With new festival director and charming Belgian Lieven Bertels at the helm, there was always going to be a different feel to the Sydney Festival when the programme was launched in late October. There had been hints at a more esoteric festival with the already-announced shows David Byrne and St Vincent, Semele Walk, Archie Roach and Urban. And when the full programme was revealed at a gala feast at Town Hall, there was a smorgasbord (ahem) of treats laid out to keep us frothing with anticipation. Here are some of our picks:
Some in the media have turned the "no opening night" thing into a massive whinge-fest, but look closer: Day One of the Sydney Festival will this year be a huge all-day affair with some very quirky offerings indeed. It begins with Fun Run, which sees a bloke named 'Humphrey' completing a marathon on a stage in Hyde Park, accompanied by DJs, pyrotechnics and his dance troupe, 'Haus D Humps'. Then a giant rubber ducky will be towed into Darling Harbour (of course). And finally, Sharon Jones and the Dap-Kings are joined by a cast of soul legends for a free concert in the Domain.
Plenty to get excited about here, lovers of sitting in the dark – and there's an international flair to it all: Neil Armfield's hugely anticipated staging of Kate Grenville's The Secret River for the STC; the Royal Shakespeare Company's The Rape of Lucrece; Eraritjaritjaka from Switzerland's Theatre Vidy-Lausanne; Kuwait's look at the Arab Spring, In the Eruptive Mode; New Zealand-Fijian-Brit love story Masi; and Murder, which features puppets and is based on Nick Cave's Murder Ballads. For something lighter, there's also the STC's School Dance and The Blind Date Project, which sees Bojana Novakovic (love her!) set up on blind dates with different actors each night for some splendidly awkward improv.

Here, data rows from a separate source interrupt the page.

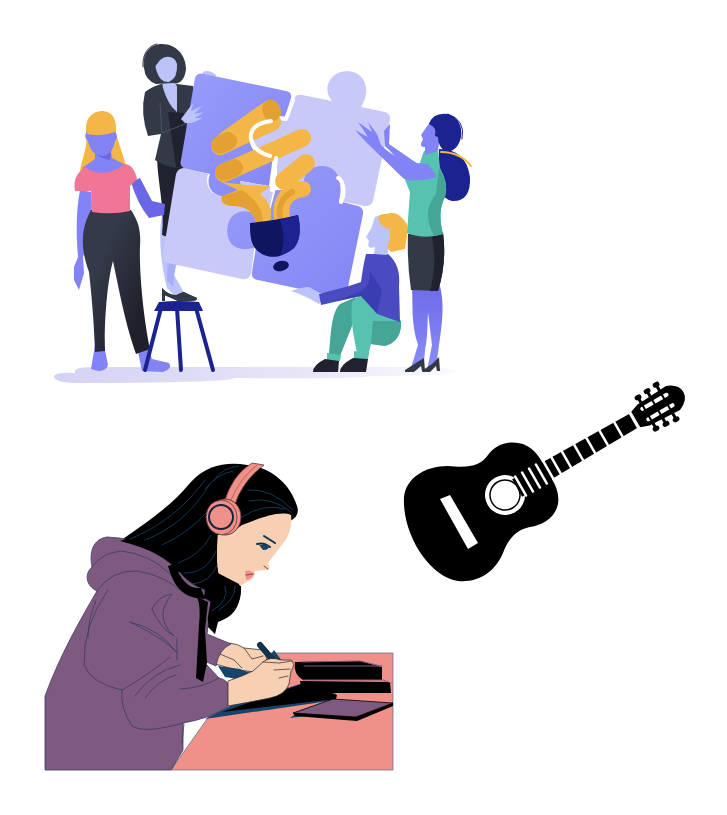
<!DOCTYPE html>
<html lang="en">
<head>
<meta charset="utf-8">
<title>Teamwork, guitar and study illustrations</title>
<style>
:root{--violet:#9397f8;--pale:#c8c9f9;--skin:#8284f5;--skin-shade:#6a67e6;--light-skin:#bcc3f7;--navy:#1b2390;--deep:#10155f;--yellow:#f4b747;--amber:#e3a033;--pink:#f17695;--teal:#57c2b0;--teal-shade:#45a597;--coal:#343948;--ink:#20222f;--indigo:#4a4bc0;--plum:#7e5a81;--plum-line:#3b3c5f;--peach:#f7cfb2;--coral:#ef9189;--sea:#17456a}
html,body{margin:0;background:#fff}
body{width:727px;height:815px;overflow:hidden}
svg{display:block}
.violet{fill:var(--violet)}.pale{fill:var(--pale)}.skin{fill:var(--skin)}.skin-shade{fill:var(--skin-shade)}.light-skin{fill:var(--light-skin)}.navy{fill:var(--navy)}.deep{fill:var(--deep)}.yellow{fill:var(--yellow)}.amber{fill:var(--amber)}.pink{fill:var(--pink)}.teal{fill:var(--teal)}.teal-shade{fill:var(--teal-shade)}.coal{fill:var(--coal)}.ink{fill:var(--ink)}.indigo{fill:var(--indigo)}.plum{fill:var(--plum)}.peach{fill:var(--peach)}.coral{fill:var(--coral)}.sea{fill:var(--sea)}.white{fill:#fff}
.line{fill:none;stroke-linecap:round;stroke-linejoin:round}
.fold{stroke:var(--plum-line);stroke-width:.8}
.strand{stroke:var(--sea);stroke-width:.8}
.tube{stroke:var(--yellow);stroke-width:18}
.tube-end{stroke:var(--amber);stroke-width:18}
</style>
</head>
<body>
<svg width="727" height="815" viewBox="0 0 727 815" role="img" aria-label="Four people assembling a light bulb puzzle, an acoustic guitar, and a girl with headphones writing at a desk">
<defs>
<linearGradient id="ground-fade"><stop offset="0" stop-color="#d3d2f3"/><stop offset=".6" stop-color="#e6e5f8"/><stop offset="1" stop-color="#fafaff"/></linearGradient>
<linearGradient id="piece-fade" x1="0" y1="0" x2="1" y2="1"><stop offset="0" stop-color="#989cfa"/><stop offset="1" stop-color="#8386f4"/></linearGradient>
<linearGradient id="trouser-fade" x1="0" y1="0" x2="1" y2="1"><stop offset=".3" stop-color="#343a49"/><stop offset=".8" stop-color="#20202b"/></linearGradient>
<linearGradient id="leg-fade" x1="0" y1="0" x2="0" y2="1"><stop offset="0" stop-color="#6e6be8"/><stop offset="1" stop-color="#8a8df9"/></linearGradient>
</defs>

<g id="teamwork">
<g id="ground" fill="url(#ground-fade)">
<path d="M75 370Q78 367 95 367L430 367Q455 368 457 372Q440 376 370 376Q365 379 235 378Q225 383 75 383Q53 382 54 376Q57 372 75 373Z"/>
</g>

<g id="woman-on-stool">
<path class="light-skin" d="M162 215L182 215C184 235 178 258 174 275L186 296L178 299L167 288C161 265 158 235 162 215Z"/>
<path class="skin" opacity=".35" d="M170 218L181 218L173 287L167 280Z"/>
<path class="ink" d="M157 158L187 155L186 185C184 205 181 220 176 240L162 235C165 210 158 185 157 158Z"/>
<path class="coal" d="M162 288Q168 295 176 295L183 292L197 298Q198 301 190 301L178 301L164 295V301H162Z"/>
<path class="coal" d="M145 92Q154 85 166 83L177 84L193 86L197 98L188 127L185 168Q168 169 155 160L161 134L148 136Q140 113 145 92Z"/>
<path class="ink" d="M168 112L184 113L186 128L184 168L176 167Z"/>
<path class="line" stroke="#4d5265" d="M160 103L162 133L185 124"/>
<path class="light-skin" d="M161 74H173L177 87V112Q168 105 163 88Z"/>
<path class="coal" d="M144 68C142 53 150 44 162 44C176 44 186 55 186 69C185 80 179 85 173 83L156 84Q145 80 144 68Z"/>
<path class="line" stroke="#343948" d="M143 67C142 54 148 46 157 44"/>
<path class="light-skin" d="M155 64Q156 57 164 55Q174 54 177 64Q178 78 169 82Q158 83 155 64Z"/>
<path class="coal" d="M154 68Q154 55 165 52Q174 51 177 61Q168 53 160 60Z"/>
</g>

<g id="puzzle">
<path class="light-skin" d="M200 83L203 72Q209 69 216 75L214 84Z"/>
<path d="M204 74L286 91Q292 92 291 98L285 119C268 112 250 120 250 138C250 152 260 158 273 156L269 186L240 181C244 190 237 198 225 197C210 195 206 185 210 174L186 169Q179 167 181 160L195 78Q197 72 204 74Z" fill="url(#piece-fade)"/>
<path class="pale" d="M302 95L332 101C321 88 331 71 347 71C365 72 372 89 361 107L385 112Q391 114 390 120L373 201Q371 207 364 206L341 201C345 188 340 168 323 167C308 166 304 176 304 185L278 187L276 157C262 155 252 148 252 137C252 122 268 116 286 121L294 99Q296 94 302 95Z"/>
<path class="pale" d="M184 168L208 174C204 187 212 196 225 197C238 197 243 188 240 181L274 187L266 225C246 206 228 213 227 230C228 246 242 251 255 243L251 274Q249 280 242 279L168 263Q162 262 163 254L176 174Q178 168 184 168Z"/>
<path d="M276 188L305 190C301 178 307 166 323 166C340 167 343 185 339 201L358 206Q364 208 363 214L347 292Q345 299 338 297L258 280Q251 279 252 272L256 247C239 253 227 246 227 230C228 212 244 206 258 216L267 222Z" fill="url(#piece-fade)"/>
<path class="line" stroke="#fff" stroke-width="4" d="M293 100L286 119C266 114 250 122 251 137C252 151 263 156 275 156L275 188L304 188M341 202C347 190 341 178 338 178"/>
<g id="light-bulb">
<path class="line tube" d="M226 140L270 109M220 146L272 122M224 173L302 138M284 181L306 163"/>
<path class="line tube-end" d="M220 145L228 141M224 172L234 168M271 109L272 112"/>
<path class="yellow" d="M221 182L246 185L271 186L260 194Q275 206 270 222L256 224Q253 207 235 206Q218 206 222 196L238 190Z"/>
<path class="amber" d="M222 196L242 190Q264 205 263 223H256Q253 207 235 206Q220 206 222 196Z"/>
<path class="line" stroke="#f4b747" stroke-width="16" d="M282 218C279 200 288 191 303 189"/>
<path class="line" stroke="#e3a033" stroke-width="6" stroke-linecap="butt" d="M280 219C278 205 284 196 292 192"/>
<path class="line" stroke="#fff" stroke-width="4" d="M271 121Q249 124 251 139Q254 152 270 156M276 158L272 190"/>
<path class="deep" d="M250 223Q273 221 298 215Q303 237 294 248C281 259 268 259 259 252C251 246 250 237 250 223Z"/>
<path class="navy" d="M280 220L298 215Q303 237 294 248Q288 253 280 255Q287 240 280 220Z"/>
<ellipse class="deep" cx="281" cy="266" rx="8" ry="5" transform="rotate(-12 281 266)"/>
</g>
<path class="light-skin" d="M181 119L193 103L191 111L202 106L194 114L204 112L195 118L202 118Q194 124 185 123Z"/>
</g>

<g id="woman-in-pink">
<path class="skin" d="M80 190L91 192C94 215 89 240 83 257L84 273L79 290L74 280V267L78 257C76 235 76 210 80 190Z"/>
<path class="skin-shade" d="M131 182L140 178L152 201L165 204L164 215L149 218Q137 203 131 182Z"/>
<path class="skin" d="M95 345H104L108 365Q106 371 98 371L91 369ZM137 347L147 345L152 359L169 363Q173 369 163 372L142 371Z"/>
<path d="M91 210L131 210C139 222 141 232 140 246C139 269 143 315 150 349L136 354C126 325 121 300 113 261C107 282 104 325 105 351L95 352C94 320 91 290 89 272C80 248 81 228 91 210Z" fill="url(#trouser-fade)"/>
<path class="yellow" d="M86 132C85 117 93 111 103 111C113 112 117 119 116 134L126 165L110 168L80 171C82 157 88 149 86 132Z"/>
<path class="skin" d="M95 146H110L112 158L126 165Q113 177 100 175Q89 174 82 168L95 159Z"/>
<path class="pink" d="M85 167Q103 180 125 164Q134 165 137 179L130 186V211Q112 215 92 212L91 191L75 191Q72 176 85 167Z"/>
<path class="skin" d="M87 131Q103 124 115 131Q119 138 115 141Q112 156 102 157Q91 155 88 141Q83 137 87 131Z"/>
<path class="skin-shade" d="M95 153Q103 160 111 151L110 160Q103 160 95 153Z"/>
<path class="yellow" d="M87 134Q88 113 102 112Q116 114 115 132Q102 137 87 134Z"/>
</g>

<g id="stool">
<path class="line" stroke="#1b2390" stroke-width="4" d="M161 308L145 370M177 308L181 370M196 308L213 370"/>
<path class="navy" d="M159 302Q179 300 199 302L203 311H154Z"/>
<path class="coal" d="M162 288Q169 296 177 295L184 292L197 298Q198 301 190 301L178 301L165 295V301H163Z"/>
</g>

<g id="crouching-man">
<path class="light-skin" d="M291 291Q302 287 309 287L318 292L324 298L319 304Q306 296 291 291Z"/>
<path class="teal-shade" d="M340 304L356 297L352 326L340 356L329 354C331 334 331 313 340 304Z"/>
<path class="teal" d="M352 302Q360 292 374 293L401 321Q402 341 385 346L371 344L368 356L357 353C353 333 350 316 352 302Z"/>
<path class="teal-shade" d="M373 321L401 321Q402 341 385 346L371 344Z"/>
<path class="teal" d="M327 353L341 355L340 361H327ZM354 351L369 353L368 359H354Z"/>
<path class="ink" d="M325 359L339 361L338 372H313Q313 365 325 359ZM353 358L368 359L366 372H340Q340 365 353 358Z"/>
<path class="indigo" d="M366 254L388 254Q401 265 399 286L400 322L377 314L361 296L321 305L319 294L349 286L361 282Q363 266 366 254Z"/>
<path class="navy" opacity=".35" d="M369 270Q373 285 359 292L336 301L361 296L377 313L382 290Z"/>
<path class="light-skin" d="M375 217Q388 211 398 222Q400 238 390 244L387 255L374 254L375 247Q366 250 369 241L366 237L371 229Z"/>
<path class="yellow" d="M379 220Q376 213 387 214Q395 210 403 219Q410 226 407 235L405 249L391 252Q385 247 390 240V229Q381 228 379 220Z"/>
</g>

<g id="woman-in-teal">
<path class="navy" d="M439 149Q466 149 470 177Q471 202 452 201Q438 198 439 175Z"/>
<path d="M412 288L431 287C426 315 429 333 425 350L424 362L410 371L418 345C411 324 413 306 412 288ZM425 288L440 286C446 311 440 333 437 362L427 371L432 345Z" fill="url(#leg-fade)"/>
<path class="coal" d="M405 370L416 363L424 358L425 371H422L421 366L414 372H405ZM423 370L432 364L439 357L440 371H437L436 366L430 372H422Z"/>
<path class="coal" d="M408 234L443 232Q447 262 438 291L411 290Q407 264 408 234Z"/>
<path class="ink" d="M431 233H443Q447 262 438 291H430Q438 262 431 233Z"/>
<path class="teal" d="M424 151L438 149L440 168Q449 183 445 197Q437 212 443 234Q425 240 407 233L410 192L405 180L418 168Z"/>
<path class="teal-shade" d="M439 168Q449 183 445 197Q437 212 443 234L434 236Q421 212 436 194Z"/>
<path class="skin" d="M418 164L389 144L390 124L384 131L385 146L405 166Z"/>
<path class="skin" d="M366 142L355 130L368 137L358 122L372 132L368 122L377 134L381 145Q398 163 428 164L437 177Q415 183 404 179Z"/>
<path class="skin" d="M430 122L441 129L438 151L425 155L425 147Q418 148 423 139L421 135Z"/>
<path class="navy" d="M429 124Q433 112 448 114Q463 119 461 137Q458 151 446 152Q438 147 438 137L435 136Q437 127 429 124Z"/>
<path class="line" stroke="#1b2390" d="M448 114Q466 120 462 139"/>
<path class="line" stroke="#f4b747" stroke-width="2" d="M441 152Q460 152 471 166"/>
</g>
</g>

<g id="guitar">
<path d="M404 497C406 478 425 466 448 466C470 468 480 466 488 455C496 444 510 440 523 444C536 449 541 460 546 469C553 481 560 490 558 504C555 518 543 525 530 527C515 530 508 540 503 553C495 572 478 583 458 581C430 577 402 535 404 497Z"/>
<polygon class="white" points="440,499 450,495 478,543 468,549"/>
<g transform="translate(505 495) rotate(-30)">
<circle class="white" r="20"/>
<circle r="15" fill="#fff" stroke="#000" stroke-width="1.5"/>
<polygon points="14,-10 150,-8 150,8 14,10"/>
<path class="line" stroke="#fff" stroke-width="2.5" stroke-linecap="butt" d="M18-11V11M26-11V11M34-11V11M42-11V11M50-11V11M59-11V11M71-11V11M85-11V11M99-11V11M114-11V11M131-11V11M149-11V11"/>
<path d="M151-9L160-12L194-14Q206-9 206 0Q206 9 194 14L160 12L151 9Z"/>
<path class="line" stroke="#000" stroke-width="3" d="M164-18V18M175-19V19M186-20V20"/>
<path class="line" stroke="#000" stroke-width="5" d="M163-18H165M174-19H176M185-20H187M163 18H165M174 19H176M185 20H187"/>
<path class="line" stroke="#fff" stroke-width="4" d="M162-6H190M162 6H190"/>
<path class="line" stroke="#000" stroke-width="2" d="M164-9V9M175-9V9M186-9V9"/>
</g>
</g>

<g id="studying-girl">
<path class="coral" stroke="#54698a" stroke-width=".7" d="M171 770L207 719L250 653H393V770Z"/>
<g id="books">
<path class="sea" d="M205 719L232 705L300 684L336 694V700Z"/>
<path d="M222 712L285 690L302 684L337 695L336 699Z"/>
<path class="sea" d="M290 718L303 709L306 716Z"/>
<path class="plum" stroke="#000" stroke-width=".8" d="M293 713L333 699L393 703L356 717Z"/>
<path d="M293 713L356 717L393 703V706L357 721L295 716Z"/>
<path d="M300 681L390 682L391 693H312Q300 690 300 681Z"/>
<path d="M295 662L360 661L382 667V680H303Q293 674 295 662Z"/>
<path class="line" stroke="#7e5a81" d="M303 680H383L391 683M304 666H382M302 662L360 661L381 666"/>
</g>
<path d="M120 541C150 520 172 505 190 483C207 464 228 462 247 465C268 467 289 481 297 506Q300 515 292 520L245 535L240 585C242 605 235 616 218 622L215 634L207 626L205 606Q185 603 172 589Z"/>
<path class="peach" d="M217 535L232 532L242 525C258 519 279 510 291 515Q293 533 281 546L268 563Q272 570 265 570L255 571Q255 579 248 581Q240 588 229 585Q219 583 217 567Z"/>
<path class="coral" d="M245 571Q251 569 254 574Q252 579 246 580Z"/>
<path class="line" stroke="#87424b" d="M246 575L253 574M264 566L268 569"/>
<path class="line" stroke="#12324b" stroke-width="2" d="M264 536L275 543M257 544Q264 542 270 547"/>
<path class="sea" d="M259 545L269 545Q270 550 263 550Z"/>
<path d="M218 532Q215 565 220 580L241 586C242 602 236 613 213 616L192 590Z"/>
<path class="peach" d="M215 645Q232 640 244 648L263 650L267 659L255 672L237 670L215 664Z" stroke="#222" stroke-width=".7"/>
<path class="plum" stroke="#3b3c5f" stroke-width=".8" d="M190 590L211 602L207 634L231 644Q219 649 216 666L202 660Z"/>
<path class="plum" stroke="#3b3c5f" stroke-width=".8" d="M45 770V696C60 655 80 620 97 591C86 586 84 574 92 567C89 552 93 539 107 537L119 538C146 542 166 551 178 570Q188 584 205 590L201 610L202 648L206 664L219 678Q230 680 229 691L228 706Q212 718 183 723V750L171 770Z"/>
<path d="M120 541Q159 529 184 504L215 542C207 565 194 571 178 572Q164 552 120 541Z"/>
<path d="M168 566C176 595 190 598 205 599L201 588Q184 590 175 564ZM212 570Q202 590 211 600L208 616Q206 624 215 634Q212 619 221 614Q241 600 239 584Z"/>
<path d="M197 597Q201 605 199 625L196 678L203 682L207 663L205 630L208 602Z"/>
<path class="line fold" d="M92 567Q102 553 121 551Q150 554 170 574M97 591Q111 570 137 571Q165 575 185 594M108 590Q83 625 84 665Q92 684 122 690M96 600Q88 620 88 637M122 690Q120 708 132 726Q145 734 183 723M152 609Q158 596 172 594Q153 617 174 636Q160 628 152 609M130 622Q160 629 177 653Q167 640 130 622M122 690Q148 675 170 657M135 696Q153 671 180 665M145 698Q158 680 176 675M219 678Q202 688 180 689M177 638V660M184 724L182 743"/>
<path class="line strand" d="M130 539Q175 521 205 480M145 540Q185 525 210 484M162 545Q190 532 207 512M178 563Q201 555 211 535M214 480Q223 467 239 466M205 489Q217 474 233 471M248 490Q271 488 293 510M249 501Q271 496 291 512M242 517Q263 503 285 509M184 573Q206 574 216 551M193 584Q211 582 217 565M225 586Q230 600 212 611M235 586Q236 599 219 610"/>
<g id="headphones">
<path class="coral" stroke="#63373d" stroke-width=".8" d="M224 503Q232 475 252 463L264 465Q242 481 234 507Z"/>
<path class="line" stroke="#b9665f" d="M230 502Q240 478 257 465"/>
<ellipse class="coral" cx="225" cy="517" rx="16" ry="18" stroke="#63373d"/>
<path class="coral" stroke="#63373d" stroke-width=".8" d="M222 500Q207 501 206 517Q207 533 222 535Q237 532 237 517Q236 502 222 500Z"/>
<circle class="coral" cx="221" cy="517" r="12" stroke="#12233b" stroke-width="2"/>
</g>
<path class="sea" d="M218 666L240 669L252 674L238 679L225 677ZM262 667L282 661L274 650Z"/>
<path class="line" stroke="#12324b" stroke-width="6" d="M260 645L279 667"/>
<path class="peach" stroke="#222" stroke-width=".7" d="M228 681Q243 676 253 671L263 662Q270 656 281 660L291 660Q296 664 291 671L289 684Q285 695 270 698Q246 703 228 706Z"/>
<path class="line" stroke="#4b3a38" stroke-width=".8" d="M263 662L279 663L292 661M274 670L290 669M279 678L288 676M220 654L234 660L242 668M244 648L252 659L263 656"/>
</g>
</svg>
</body>
</html>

If you like a bit of a challenge, or you just like to swing your booty around like a wind-blown pendant light, Bertels is catering for you: Rian is the work of Irish company Fabulous Beast combines traditional Irish movement with West African influences, while Sacre – The Right of Spring sees hunchbacked dancer Raimund Hoghe mirrored by a strapping young mover in a show that taps into ideas of likeness, trust and desire. But our pick is definitely Concrete and Bone Sessions, in which skaters and BMXers create a 'dance' show at Dulwich Hill Skate Park.
On the music front, it's hard to go past the Sydney Symphony and Sydney Philharmonica playing the soundtrack to 2001: A Space Odyssey live during a screening of Kubrick's great film. But there are treats beyond that too: David Byrne and St Vincent, Mercury nominee Lianne La Havas, Archie Roach and Brooklyn darling Sharon Van Etten.
Even the hardcorest opera fans find traditional Chinese opera a tough sit, but we're assured that pleasures abound in the two traditional operas heading to Sydney as part of the festival: The Peony Pavilion and The Jade Hairpin. For something a touch more traditional, Spanish company La Fura Dels Baus presents Verdi's A Masked Ball in association with Opera Australia. Then there's the Vivienne Westwood-costumed Semele Walk, of course.
Festival in the Garden
The Famous Spiegeltent is back, naturally, and there will be treats aplenty inside: circus, vaudeville and eroticism in Cantina, Frank Woodley and Simon Yates pairing up for quiet comedy Inside and party-starter Hot Dub Time Machine.
Time Out's interview with Lieven Bertels.
Time Out's pick of the best homegrown shows at this year's Sydney Festival.